*** Exercise input

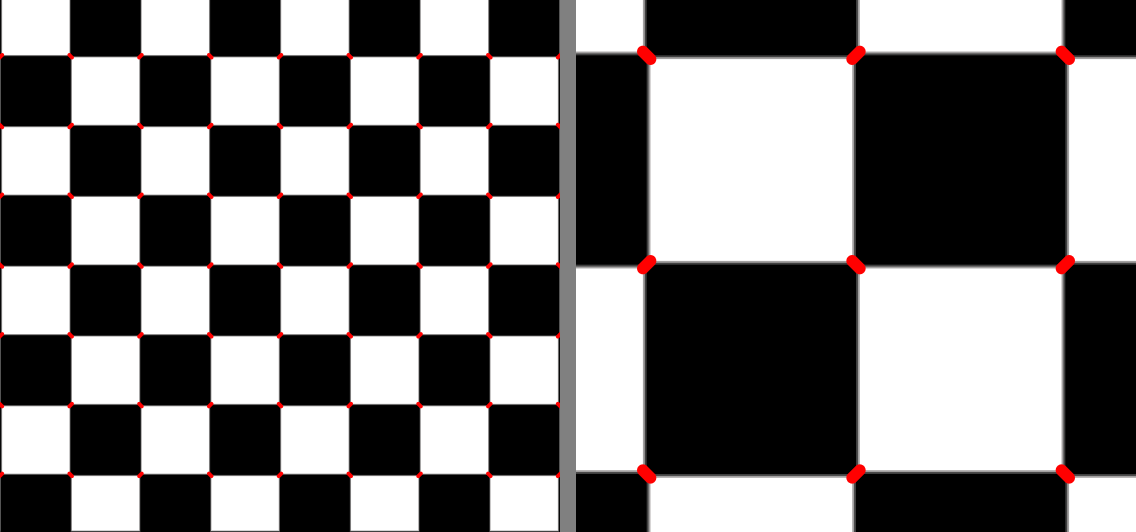
Left: the whole. Right: its middle third, enlarged.
Write a WebGL 1 fragment shader that draws this pattern.

```glsl
precision highp float;

uniform vec2 u_resolution;

// Lengths are in cells unless noted
const float CELL_PITCH = 0.1246;                  // fraction of canvas width
const vec2 GRID_SHIFT = vec2(0.0, 0.0008);        // fraction of canvas width
const float DARK_EDGE = 0.0;                      // end of black
const float LIGHT_EDGE = 0.009;                   // end of dark grey
const float WHITE_EDGE = 0.018;                   // end of light grey
const float DOT_REACH = 0.018;                    // half length per axis
const float DOT_RADIUS = 0.028;
const float FRAME_SIDE = 0.0016;                  // fraction of canvas width
const float FRAME_BOTTOM = 0.0022;                // fraction of canvas width

const vec3 BLACK = vec3(0.0);
const vec3 DARK_GREY = vec3(0.25);
const vec3 LIGHT_GREY = vec3(0.64, 0.63, 0.63);
const vec3 WHITE = vec3(1.0);
const vec3 RED = vec3(1.0, 0.0, 0.0);

// Coverage of the region where dist > edge, for a pixel of the given size
float coverage(float dist, float edge, float pixel) {
  return clamp((dist - edge) / pixel + 0.5, 0.0, 1.0);
}

float isWhiteCell(vec2 cell) {
  return mod(cell.x + cell.y, 2.0);
}

// Distance to the nearest cell border, positive inside white cells
float checkerDistance(vec2 p) {
  vec2 toBorder = 0.5 - abs(fract(p) - 0.5);
  float side = isWhiteCell(floor(p)) * 2.0 - 1.0;
  return side * min(toBorder.x, toBorder.y);
}

// Short capsule on each grid corner, pointing into the white cells
float cornerDotDistance(vec2 p) {
  vec2 corner = floor(p + 0.5);
  vec2 q = p - corner;
  vec2 axis = vec2(isWhiteCell(corner) * 2.0 - 1.0, 1.0);
  float along = clamp(dot(q, axis) * 0.5, -DOT_REACH, DOT_REACH);
  return length(q - axis * along) - DOT_RADIUS;
}

void main() {
  vec2 canvas = gl_FragCoord.xy / u_resolution.x;
  vec2 center = 0.5 * u_resolution / u_resolution.x;
  vec2 p = (canvas - center - GRID_SHIFT) / CELL_PITCH;
  float canvasPixel = 1.0 / u_resolution.x;
  float cellPixel = canvasPixel / CELL_PITCH;

  // Checkerboard with a stepped grey border around the white cells
  float d = checkerDistance(p);
  vec3 color = mix(BLACK, DARK_GREY, coverage(d, DARK_EDGE, cellPixel));
  color = mix(color, LIGHT_GREY, coverage(d, LIGHT_EDGE, cellPixel));
  color = mix(color, WHITE, coverage(d, WHITE_EDGE, cellPixel));

  // Thin dark frame on the left, right and bottom
  float sideGap = min(canvas.x, 1.0 - canvas.x);
  float inside = coverage(sideGap, FRAME_SIDE, canvasPixel)
               * coverage(canvas.y, FRAME_BOTTOM, canvasPixel);
  color = min(color, mix(DARK_GREY, WHITE, inside));

  // Corner dots
  float dot01 = 1.0 - coverage(cornerDotDistance(p), 0.0, cellPixel);
  gl_FragColor = vec4(mix(color, RED, dot01), 1.0);
}
```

******

Type out all the records verbatim, minus images.

> [Answer to this task]:
Left: the whole. Right: its middle third, enlarged.
Write a WebGL 1 fragment shader that draws this pattern.

```glsl
precision highp float;

uniform vec2 u_resolution;

// Lengths are in cells unless noted
const float CELL_PITCH = 0.1246;                  // fraction of canvas width
const vec2 GRID_SHIFT = vec2(0.0, 0.0008);        // fraction of canvas width
const float DARK_EDGE = 0.0;                      // end of black
const float LIGHT_EDGE = 0.009;                   // end of dark grey
const float WHITE_EDGE = 0.018;                   // end of light grey
const float DOT_REACH = 0.018;                    // half length per axis
const float DOT_RADIUS = 0.028;
const float FRAME_SIDE = 0.0016;                  // fraction of canvas width
const float FRAME_BOTTOM = 0.0022;                // fraction of canvas width

const vec3 BLACK = vec3(0.0);
const vec3 DARK_GREY = vec3(0.25);
const vec3 LIGHT_GREY = vec3(0.64, 0.63, 0.63);
const vec3 WHITE = vec3(1.0);
const vec3 RED = vec3(1.0, 0.0, 0.0);

// Coverage of the region where dist > edge, for a pixel of the given size
float coverage(float dist, float edge, float pixel) {
  return clamp((dist - edge) / pixel + 0.5, 0.0, 1.0);
}

float isWhiteCell(vec2 cell) {
  return mod(cell.x + cell.y, 2.0);
}

// Distance to the nearest cell border, positive inside white cells
float checkerDistance(vec2 p) {
  vec2 toBorder = 0.5 - abs(fract(p) - 0.5);
  float side = isWhiteCell(floor(p)) * 2.0 - 1.0;
  return side * min(toBorder.x, toBorder.y);
}

// Short capsule on each grid corner, pointing into the white cells
float cornerDotDistance(vec2 p) {
  vec2 corner = floor(p + 0.5);
  vec2 q = p - corner;
  vec2 axis = vec2(isWhiteCell(corner) * 2.0 - 1.0, 1.0);
  float along = clamp(dot(q, axis) * 0.5, -DOT_REACH, DOT_REACH);
  return length(q - axis * along) - DOT_RADIUS;
}

void main() {
  vec2 canvas = gl_FragCoord.xy / u_resolution.x;
  vec2 center = 0.5 * u_resolution / u_resolution.x;
  vec2 p = (canvas - center - GRID_SHIFT) / CELL_PITCH;
  float canvasPixel = 1.0 / u_resolution.x;
  float cellPixel = canvasPixel / CELL_PITCH;

  // Checkerboard with a stepped grey border around the white cells
  float d = checkerDistance(p);
  vec3 color = mix(BLACK, DARK_GREY, coverage(d, DARK_EDGE, cellPixel));
  color = mix(color, LIGHT_GREY, coverage(d, LIGHT_EDGE, cellPixel));
  color = mix(color, WHITE, coverage(d, WHITE_EDGE, cellPixel));

  // Thin dark frame on the left, right and bottom
  float sideGap = min(canvas.x, 1.0 - canvas.x);
  float inside = coverage(sideGap, FRAME_SIDE, canvasPixel)
               * coverage(canvas.y, FRAME_BOTTOM, canvasPixel);
  color = min(color, mix(DARK_GREY, WHITE, inside));

  // Corner dots
  float dot01 = 1.0 - coverage(cornerDotDistance(p), 0.0, cellPixel);
  gl_FragColor = vec4(mix(color, RED, dot01), 1.0);
}
```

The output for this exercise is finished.